Stored data
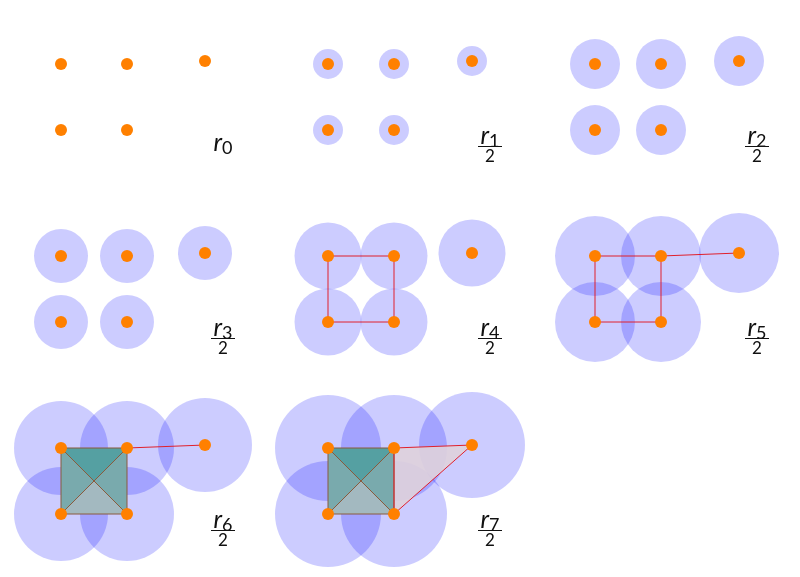
<!DOCTYPE html>
<html lang="en">
<head>
<meta charset="utf-8">
<title>Growing radii and the complexes they form</title>
<style>
  :root {
    --paper: #ffffff;
    --ink: #111111;
    --disk: #0000ff;
    --point: #ff8000;
    --edge: #e0202c;
    --inner-edge: #8a5a3c;
    --face-top: #55a0a2;
    --face-side: #79aaad;
    --face-bottom: #a3b9c0;
    --face-open: #dfd2dc;
  }
  * { box-sizing: border-box; margin: 0; }
  body {
    width: 800px;
    height: 577px;
    overflow: hidden;
    background: var(--paper);
    color: var(--ink);
    font-family: Lato, "Open Sans", sans-serif;
  }
  .defs { position: absolute; width: 0; height: 0; }
  .filtration {
    display: grid;
    grid-template-columns: 267px 267px 266px;
    grid-template-rows: 192px 192px 193px;
    width: 800px;
    height: 577px;
  }
  .step { position: relative; }
  .step svg { display: block; overflow: visible; }
  .disk { r: var(--radius); fill: var(--disk); fill-opacity: .2; }
  .point { fill: var(--point); }
  .edge { fill: none; stroke: var(--edge); stroke-width: 1; }
  .inner-edge { fill: none; stroke: var(--inner-edge); stroke-width: 1; }
  .face-top { fill: var(--face-top); }
  .face-side { fill: var(--face-side); }
  .face-bottom { fill: var(--face-bottom); }
  .face-open { fill: var(--face-open); fill-opacity: .9; }

  .radius {
    position: absolute;
    left: 211px;
    top: 124px;
    width: 24px;
    display: flex;
    flex-direction: column;
    align-items: stretch;
    text-align: center;
  }
  .radius.whole { top: 131px; }
  .symbol {
    height: 22px;
    font-size: 25px;
    font-style: italic;
    line-height: 20px;
    white-space: nowrap;
  }
  .symbol sub {
    position: relative;
    top: 3px;
    font-size: 18px;
    font-style: normal;
    line-height: 0;
    vertical-align: baseline;
  }
  .divisor {
    border-top: 1px solid var(--ink);
    font-size: 17px;
    line-height: 18px;
  }
</style>
</head>
<body>
<svg class="defs" aria-hidden="true">
  <defs>
    <g id="disks">
      <circle class="disk" cx="61" cy="64"/>
      <circle class="disk" cx="127" cy="64"/>
      <circle class="disk" cx="205" cy="61"/>
      <circle class="disk" cx="61" cy="130"/>
      <circle class="disk" cx="127" cy="130"/>
    </g>
    <g id="points" class="point">
      <circle cx="61" cy="64" r="6"/>
      <circle cx="127" cy="64" r="6"/>
      <circle cx="205" cy="61" r="6"/>
      <circle cx="61" cy="130" r="6"/>
      <circle cx="127" cy="130" r="6"/>
    </g>
    <rect id="square" class="edge" x="61" y="64" width="66" height="66"/>
    <line id="bridge" class="edge" x1="127" y1="64" x2="205" y2="61"/>
    <g id="tetrahedron">
      <polygon class="face-side" points="61,64 94,97 61,130"/>
      <polygon class="face-side" points="127,64 94,97 127,130"/>
      <polygon class="face-bottom" points="61,130 94,97 127,130"/>
      <polygon class="face-top" points="61,64 127,64 94,97"/>
      <rect class="inner-edge" x="61" y="64" width="66" height="66"/>
      <path class="inner-edge" d="M61 64L127 130M127 64L61 130"/>
    </g>
  </defs>
</svg>

<main class="filtration">
  <figure class="step">
    <svg width="267" height="192"><use href="#points"/></svg>
    <figcaption class="radius whole"><span class="symbol">r<sub>0</sub></span></figcaption>
  </figure>

  <figure class="step" style="--radius: 15px">
    <svg width="267" height="192"><use href="#disks"/><use href="#points"/></svg>
    <figcaption class="radius"><span class="symbol">r<sub>1</sub></span><span class="divisor">2</span></figcaption>
  </figure>

  <figure class="step" style="--radius: 25px">
    <svg width="266" height="192"><use href="#disks"/><use href="#points"/></svg>
    <figcaption class="radius"><span class="symbol">r<sub>2</sub></span><span class="divisor">2</span></figcaption>
  </figure>

  <figure class="step" style="--radius: 27px">
    <svg width="267" height="192"><use href="#disks"/><use href="#points"/></svg>
    <figcaption class="radius"><span class="symbol">r<sub>3</sub></span><span class="divisor">2</span></figcaption>
  </figure>

  <figure class="step" style="--radius: 33.5px">
    <svg width="267" height="192"><use href="#disks"/><use href="#square"/><use href="#points"/></svg>
    <figcaption class="radius"><span class="symbol">r<sub>4</sub></span><span class="divisor">2</span></figcaption>
  </figure>

  <figure class="step" style="--radius: 40px">
    <svg width="266" height="192"><use href="#disks"/><use href="#square"/><use href="#bridge"/><use href="#points"/></svg>
    <figcaption class="radius"><span class="symbol">r<sub>5</sub></span><span class="divisor">2</span></figcaption>
  </figure>

  <figure class="step" style="--radius: 47px">
    <svg width="267" height="193"><use href="#disks"/><use href="#tetrahedron"/><use href="#bridge"/><use href="#points"/></svg>
    <figcaption class="radius"><span class="symbol">r<sub>6</sub></span><span class="divisor">2</span></figcaption>
  </figure>

  <figure class="step" style="--radius: 53px">
    <svg width="267" height="193">
      <use href="#disks"/>
      <polygon class="face-open" points="127,64 205,61 127,130"/>
      <use href="#tetrahedron"/>
      <polygon class="edge" points="127,64 205,61 127,130"/>
      <use href="#points"/>
    </svg>
    <figcaption class="radius"><span class="symbol">r<sub>7</sub></span><span class="divisor">2</span></figcaption>
  </figure>
</main>
</body>
</html>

- _Activity_
Supply the count of lines in the entries that contain the word "grid", and nothing besides.

- _Exercise answer_
3